↓↓↓

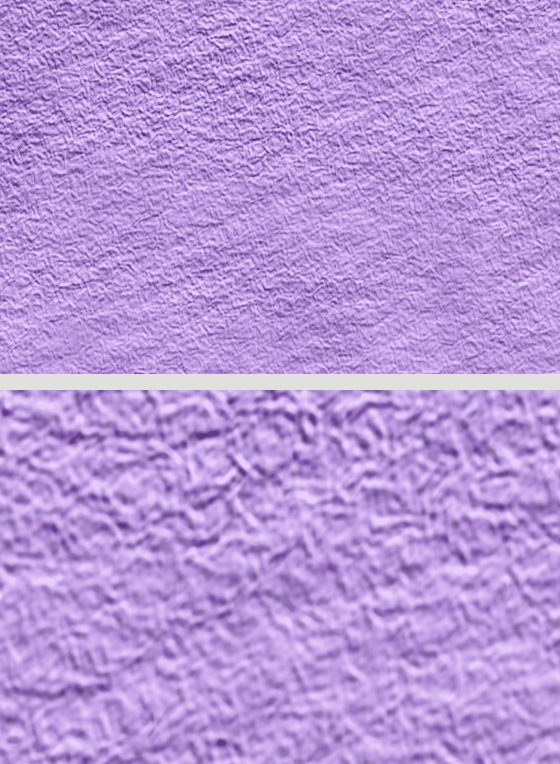
Top: the whole. Bottom: its middle third, enlarged.
A Shadertoy shader for this texture:

```glsl
const vec3 SHADOW = vec3(0.50, 0.34, 0.66);
const vec3 BODY = vec3(0.72, 0.58, 0.86);
const vec3 LIGHT = vec3(0.79, 0.66, 0.92);
const vec3 CREST = vec3(0.88, 0.77, 0.965);
const vec3 DUST = vec3(0.035, 0.005, 0.055);
const vec2 LIGHT_DIR = vec2(0.28, 0.96);

float hash(vec2 cell) {
    vec3 q = fract(cell.xyx * vec3(0.1031, 0.1030, 0.0973));
    q += dot(q, q.yzx + 33.33);
    return fract((q.x + q.y) * q.z);
}

vec2 gradientAt(vec2 cell) {
    float angle = 6.28318 * hash(cell);
    return vec2(cos(angle), sin(angle));
}

// Gradient noise, roughly -0.7 to 0.7
float noise(vec2 p) {
    vec2 i = floor(p), f = p - i;
    vec2 u = f * f * f * (f * (f * 6.0 - 15.0) + 10.0);
    vec2 e = vec2(1.0, 0.0);
    float a = dot(gradientAt(i), f);
    float b = dot(gradientAt(i + e.xy), f - e.xy);
    float c = dot(gradientAt(i + e.yx), f - e.yx);
    float d = dot(gradientAt(i + e.xx), f - e.xx);
    return mix(mix(a, b, u.x), mix(c, d, u.x), u.y);
}

float fbm(vec2 p, int octaves) {
    float sum = 0.0, amp = 1.0;
    for (int i = 0; i < octaves; i++) {
        sum += amp * noise(p);
        p = mat2(1.6, 1.2, -1.2, 1.6) * p + 17.3;
        amp *= 0.5;
    }
    return sum;
}

vec2 rotate(vec2 p, float angle) {
    float c = cos(angle), s = sin(angle);
    return vec2(c * p.x + s * p.y, c * p.y - s * p.x);
}

// Rounded crumbs with steep sides
float crumbs(vec2 p, float scale) {
    return 0.65 * smoothstep(-0.28, 0.38, noise(p * scale));
}

// Plaster height: slanted trowel ridges, clumps, crumbs and fine grit
float relief(vec2 p, float roughness) {
    vec2 warp = vec2(noise(p * 26.0 + 5.0), noise(p * 26.0 + 41.0));
    vec2 q = p + 0.012 * warp;
    vec2 slanted = rotate(q, 0.42);
    float ridges = 1.3 * noise(slanted * vec2(9.0, 20.0) + 11.0);
    float clumps = 0.85 * noise(slanted * vec2(30.0, 46.0) + 29.0);
    float grain = crumbs(q + 3.7, 82.0) + 0.38 * noise(p * 142.0 + 7.0);
    return ridges + roughness * (clumps + grain);
}

// Tone in units of spread around the body colour
vec3 plasterColor(float tone) {
    vec3 color = mix(SHADOW, BODY, clamp((tone + 2.1) / 2.1, -0.5, 1.0));
    color = mix(color, LIGHT, clamp(tone / 0.75, 0.0, 1.0));
    return mix(color, CREST, clamp((tone - 0.75) / 0.95, 0.0, 1.35));
}

void mainImage(out vec4 fragColor, in vec2 fragCoord) {
    vec2 p = fragCoord / iResolution.y;
    vec2 uv = fragCoord / iResolution.xy;

    // Broad patches of rough and worn plaster
    float patches = fbm(rotate(p, 0.4) * vec2(2.2, 4.0) + 2.6, 3);
    float upperLeft = smoothstep(0.1, 1.1, uv.y + 0.4 * (1.0 - uv.x));
    float roughness = clamp(0.78 + 0.38 * upperLeft + 0.5 * patches, 0.55, 1.4);

    // Raking light from above
    vec2 reach = 0.0034 * LIGHT_DIR;
    float facing = relief(p - reach, roughness) - relief(p + reach, roughness);
    float height = relief(p, roughness);

    float edgeShade = (1.0 - smoothstep(0.0, 0.45, uv.x)) * smoothstep(0.25, 0.75, uv.y);
    float broad = 0.55 * fbm(rotate(p, 0.35) * vec2(3.0, 5.0) + 8.1, 3) - 0.4 * edgeShade;
    float tone = 0.17 + 2.5 * facing + 0.22 * (height - 0.3) + broad;
    tone -= 0.07 * tone * tone;

    // Dusty, less saturated hollows
    float dust = smoothstep(-0.1, 0.25, noise(p * 60.0 + 71.0));
    dust *= smoothstep(0.2, -0.9, tone);
    fragColor = vec4(clamp(plasterColor(tone) - DUST * dust, 0.0, 1.0), 1.0);
}
```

↑↑↑

**How to complete this task:**
Each record must be repeated verbatim, and no picture may appear in the copy.

**Final answer:**
Top: the whole. Bottom: its middle third, enlarged.
A Shadertoy shader for this texture:

```glsl
const vec3 SHADOW = vec3(0.50, 0.34, 0.66);
const vec3 BODY = vec3(0.72, 0.58, 0.86);
const vec3 LIGHT = vec3(0.79, 0.66, 0.92);
const vec3 CREST = vec3(0.88, 0.77, 0.965);
const vec3 DUST = vec3(0.035, 0.005, 0.055);
const vec2 LIGHT_DIR = vec2(0.28, 0.96);

float hash(vec2 cell) {
    vec3 q = fract(cell.xyx * vec3(0.1031, 0.1030, 0.0973));
    q += dot(q, q.yzx + 33.33);
    return fract((q.x + q.y) * q.z);
}

vec2 gradientAt(vec2 cell) {
    float angle = 6.28318 * hash(cell);
    return vec2(cos(angle), sin(angle));
}

// Gradient noise, roughly -0.7 to 0.7
float noise(vec2 p) {
    vec2 i = floor(p), f = p - i;
    vec2 u = f * f * f * (f * (f * 6.0 - 15.0) + 10.0);
    vec2 e = vec2(1.0, 0.0);
    float a = dot(gradientAt(i), f);
    float b = dot(gradientAt(i + e.xy), f - e.xy);
    float c = dot(gradientAt(i + e.yx), f - e.yx);
    float d = dot(gradientAt(i + e.xx), f - e.xx);
    return mix(mix(a, b, u.x), mix(c, d, u.x), u.y);
}

float fbm(vec2 p, int octaves) {
    float sum = 0.0, amp = 1.0;
    for (int i = 0; i < octaves; i++) {
        sum += amp * noise(p);
        p = mat2(1.6, 1.2, -1.2, 1.6) * p + 17.3;
        amp *= 0.5;
    }
    return sum;
}

vec2 rotate(vec2 p, float angle) {
    float c = cos(angle), s = sin(angle);
    return vec2(c * p.x + s * p.y, c * p.y - s * p.x);
}

// Rounded crumbs with steep sides
float crumbs(vec2 p, float scale) {
    return 0.65 * smoothstep(-0.28, 0.38, noise(p * scale));
}

// Plaster height: slanted trowel ridges, clumps, crumbs and fine grit
float relief(vec2 p, float roughness) {
    vec2 warp = vec2(noise(p * 26.0 + 5.0), noise(p * 26.0 + 41.0));
    vec2 q = p + 0.012 * warp;
    vec2 slanted = rotate(q, 0.42);
    float ridges = 1.3 * noise(slanted * vec2(9.0, 20.0) + 11.0);
    float clumps = 0.85 * noise(slanted * vec2(30.0, 46.0) + 29.0);
    float grain = crumbs(q + 3.7, 82.0) + 0.38 * noise(p * 142.0 + 7.0);
    return ridges + roughness * (clumps + grain);
}

// Tone in units of spread around the body colour
vec3 plasterColor(float tone) {
    vec3 color = mix(SHADOW, BODY, clamp((tone + 2.1) / 2.1, -0.5, 1.0));
    color = mix(color, LIGHT, clamp(tone / 0.75, 0.0, 1.0));
    return mix(color, CREST, clamp((tone - 0.75) / 0.95, 0.0, 1.35));
}

void mainImage(out vec4 fragColor, in vec2 fragCoord) {
    vec2 p = fragCoord / iResolution.y;
    vec2 uv = fragCoord / iResolution.xy;

    // Broad patches of rough and worn plaster
    float patches = fbm(rotate(p, 0.4) * vec2(2.2, 4.0) + 2.6, 3);
    float upperLeft = smoothstep(0.1, 1.1, uv.y + 0.4 * (1.0 - uv.x));
    float roughness = clamp(0.78 + 0.38 * upperLeft + 0.5 * patches, 0.55, 1.4);

    // Raking light from above
    vec2 reach = 0.0034 * LIGHT_DIR;
    float facing = relief(p - reach, roughness) - relief(p + reach, roughness);
    float height = relief(p, roughness);

    float edgeShade = (1.0 - smoothstep(0.0, 0.45, uv.x)) * smoothstep(0.25, 0.75, uv.y);
    float broad = 0.55 * fbm(rotate(p, 0.35) * vec2(3.0, 5.0) + 8.1, 3) - 0.4 * edgeShade;
    float tone = 0.17 + 2.5 * facing + 0.22 * (height - 0.3) + broad;
    tone -= 0.07 * tone * tone;

    // Dusty, less saturated hollows
    float dust = smoothstep(-0.1, 0.25, noise(p * 60.0 + 71.0));
    dust *= smoothstep(0.2, -0.9, tone);
    fragColor = vec4(clamp(plasterColor(tone) - DUST * dust, 0.0, 1.0), 1.0);
}
```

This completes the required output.